I enjoyed the conversation greatly, but I hope she doesn't misquote me in the article - if she quotes me at all. I'm a "questioning Mormon" only because I question by nature. In other words, I'm not a doubter or struggling in any way; I just question and want to understand everything better. I try to be open to "further light and knowledge" regarding everything. I try to understand how I personally feel about and see things - rather than accepting what others tell me automatically, without question. The following is a simple summary of my memory of the conversation - not meant to be exhaustive and complete (since we talked for nearly 45 minutes), but meant only to provide the general outline of our conversation:
I think her focus is going to be on Mormons who struggle to be able to express their concerns in the LDS Church - how their questioning affects their membership and why. She mentioned the number of members who wouldn't give their names if they were going to be quoted and how she was struck by that. She also talked about attending church with an acquaintance and observing the general lack of dissenting voices. (I think she doesn't realize a large part of that is because the LDS Church is so participatory in nature that most members don't want to cause contention or problems when they might be the one teaching the class later that day or down the road a few years. I think we all know that payback can be a . . . difficulty - and none of us want to encourage hard feelings and vocal, obvious disunity.)

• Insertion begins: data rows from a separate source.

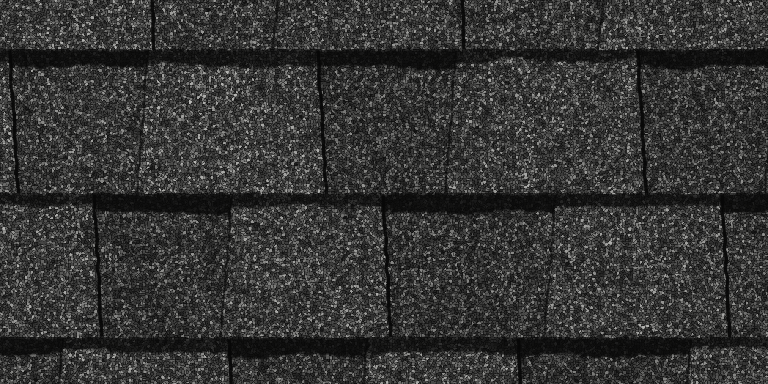
Write a Shadertoy shader that draws this texture.

```glsl
// Charcoal laminated roof shingles: staggered tapered tabs, cast shadows and mineral granules.

const float COURSE_HEIGHT = 0.375;   // all lengths are fractions of the canvas height
const float COURSE_TOP = 0.872;
const float TAB_PITCH = 0.8177;
const float RECESS_WIDTH = 0.335;
const float GRAIN_DENSITY = 140.0;
const vec3 STONE_TINT = vec3(1.0, 1.0, 0.985);
const vec3 SHADOW_COLOR = vec3(0.025, 0.025, 0.024);

// Per course: first joint, shift of odd joints, widening of odd recesses
const vec3 STAGGER[4] = vec3[4](
    vec3(0.391, -0.010, 0.040), vec3(0.036, -0.015, 0.000),
    vec3(0.255, -0.065, 0.090), vec3(0.607, -0.065, 0.090));

float hash(vec2 p) {
    vec3 q = fract(p.xyx * vec3(0.1031, 0.1030, 0.0973));
    q += dot(q, q.yzx + 33.33);
    return fract((q.x + q.y) * q.z);
}

float valueNoise(vec2 p) {
    vec2 cell = floor(p), f = fract(p);
    f = f * f * (3.0 - 2.0 * f);
    float low = mix(hash(cell), hash(cell + vec2(1, 0)), f.x);
    float high = mix(hash(cell + vec2(0, 1)), hash(cell + vec2(1, 1)), f.x);
    return mix(low, high, f.y);
}

// Brightness of packed stone chips with dark gaps between them
float granules(vec2 p) {
    vec2 cell = floor(p);
    float nearest = 9.0, second = 9.0, chip = 0.0;
    for (int j = -1; j <= 1; j++)
    for (int i = -1; i <= 1; i++) {
        vec2 id = cell + vec2(i, j);
        vec2 center = id + vec2(hash(id), hash(id + 57.3));
        float d = length(p - center);
        if (d < nearest) {
            second = nearest;
            nearest = d;
            chip = hash(id + 131.7);
        } else {
            second = min(second, d);
        }
    }
    float tone = 0.15 + 0.25 * chip + 0.22 * pow(chip, 6.0);
    return tone * mix(0.38, 1.0, smoothstep(0.0, 0.36, second - nearest));
}

// Coverage of a line with soft edges
float lineMask(float offset, float halfWidth, float soft) {
    return 1.0 - smoothstep(halfWidth - soft, halfWidth + soft, abs(offset));
}

// Returns joint darkness, tab number and whether the tab is recessed
vec3 findTab(float x, float v, float course, float soft) {
    vec3 stagger = STAGGER[int(mod(course + 1.0, 4.0))];
    float joint = 0.0, tab = -9.0, recessed = 0.0;
    for (int k = -2; k <= 3; k++) {
        float odd = mod(float(k), 2.0);
        float start = stagger.x + TAB_PITCH * float(k) + odd * stagger.y;
        float left = start + 0.022 * (v - 0.5);
        float right = start + RECESS_WIDTH + odd * stagger.z - 0.029 * (v - 0.5);
        joint = max(joint, 0.92 * lineMask(x - left, 0.0045, soft));
        joint = max(joint, 0.60 * lineMask(x - right, 0.0028, soft));
        if (x > left) {
            recessed = 1.0 - step(right, x);
            tab = 2.0 * float(k) + recessed;
        }
    }
    return vec3(joint, tab, recessed);
}

void mainImage(out vec4 fragColor, in vec2 fragCoord) {
    vec2 p = fragCoord / iResolution.y;
    float soft = max(0.7 / iResolution.y, 0.0015);

    // Courses, counted downwards
    float edgeWobble = 0.004 * (valueNoise(vec2(p.x * 45.0, 3.0)) - 0.5);
    float depth = (COURSE_TOP + edgeWobble - p.y) / COURSE_HEIGHT;
    float course = floor(depth);
    float v = depth - course;
    float below = v * COURSE_HEIGHT;

    float jointWobble = 0.005 * (valueNoise(vec2(p.y * 40.0, course)) - 0.5);
    vec3 tabInfo = findTab(p.x + jointWobble, v, course, soft);
    float joint = tabInfo.x, recessed = tabInfo.z;
    float tabHash = hash(vec2(tabInfo.y + 20.0, course + 11.0));

    // Granules with tab-to-tab and mottled variation
    float grain = granules(p * GRAIN_DENSITY);
    float shade = mix(1.07, 0.93, recessed) + 0.12 * (tabHash - 0.5);
    shade *= 0.9 + 0.2 * valueNoise(p * 22.0);
    vec3 color = STONE_TINT * grain * shade;

    // Ragged shadow under the course above
    float reach = mix(0.022 + 0.024 * tabHash, 0.049, recessed);
    reach += 0.014 * (valueNoise(vec2(p.x * 9.0, course * 7.0)) - 0.5);
    reach += 0.008 * (valueNoise(p * 75.0) - 0.5);
    float shadow = 1.0 - smoothstep(reach - 0.005, reach + 0.005, below);
    shadow *= mix(0.84, 0.96, recessed);
    color = mix(color, SHADOW_COLOR + 0.13 * grain, shadow);

    // Cut butt edge of the upper course catches a little light
    float buttEdge = 1.0 - smoothstep(0.005 - soft, 0.005 + soft, below);
    color = mix(color, STONE_TINT * grain * 0.5, 0.7 * buttEdge);

    // Joints between tabs
    color = mix(color, SHADOW_COLOR, joint * (1.0 - 0.7 * buttEdge));
    fragColor = vec4(color, 1.0);
}
```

I was crystal clear with her about my situation and why I don't struggle even though I question pretty much everything. (having to accept the fact early in life that I see things differently than everyone else around me and my social capital from not being a threat in any way) I told her I am a fully active, serving, believing, faithful, dedicated member - who just happens to see some things differently than others. (i.e., I don't question because I'm Mormon; I am Mormon and I question naturally.) She asked about my background, so I gave her a thumbnail sketch.
We talked a lot about placing Mormonism into historical perspective. (She mentioned how diverse and tolerant Judaism is, for example, and I pointed out that it wasn't nearly as diverse and tolerant back in the biblical days when it was being oppressed by various empires - and that Mormonism still is close enough to its times of intense persecution that it's unrealistic to expect it to be completely out of the woods in that regard.) I mentioned Pres. Uchtdorf and Elder Wirthlin and how there are top leaders who appear to be trying to move the Church toward a more accepting and less fundamentalist orientation, and I stressed the difference between that and what individual members encounter when they have local leadership that has an extreme protect-the-flock mentality and sees danger everywhere. (I used myself and an online friend as a prime example of the wide differences in local experiences.) I explained my settler vs. explorer analogy - that settlers establish barriers to ward of potential danger, while explorers are drawn to potential danger - that there is an inherent, unavoidable tension between them in most cases - and that neither approach is "bad" or "wrong". They just "are" - and I am trying to be the best "I am" possible for me - to live according to the dictates of my own conscience while allowing others to do the same.
I also taught her a new word - "orthoprax" (living one's life in a traditional manner) - and talked about how the mainstream actions of members generally can overcome non-aggressive heterodoxy (believing differently than the dominant group but not pushing for converts, so to speak).
We talked for a long time, but I'm not sure how much of what we discussed will make it into the article - or how much will be truly an accurate retelling of what I meant. We'll see.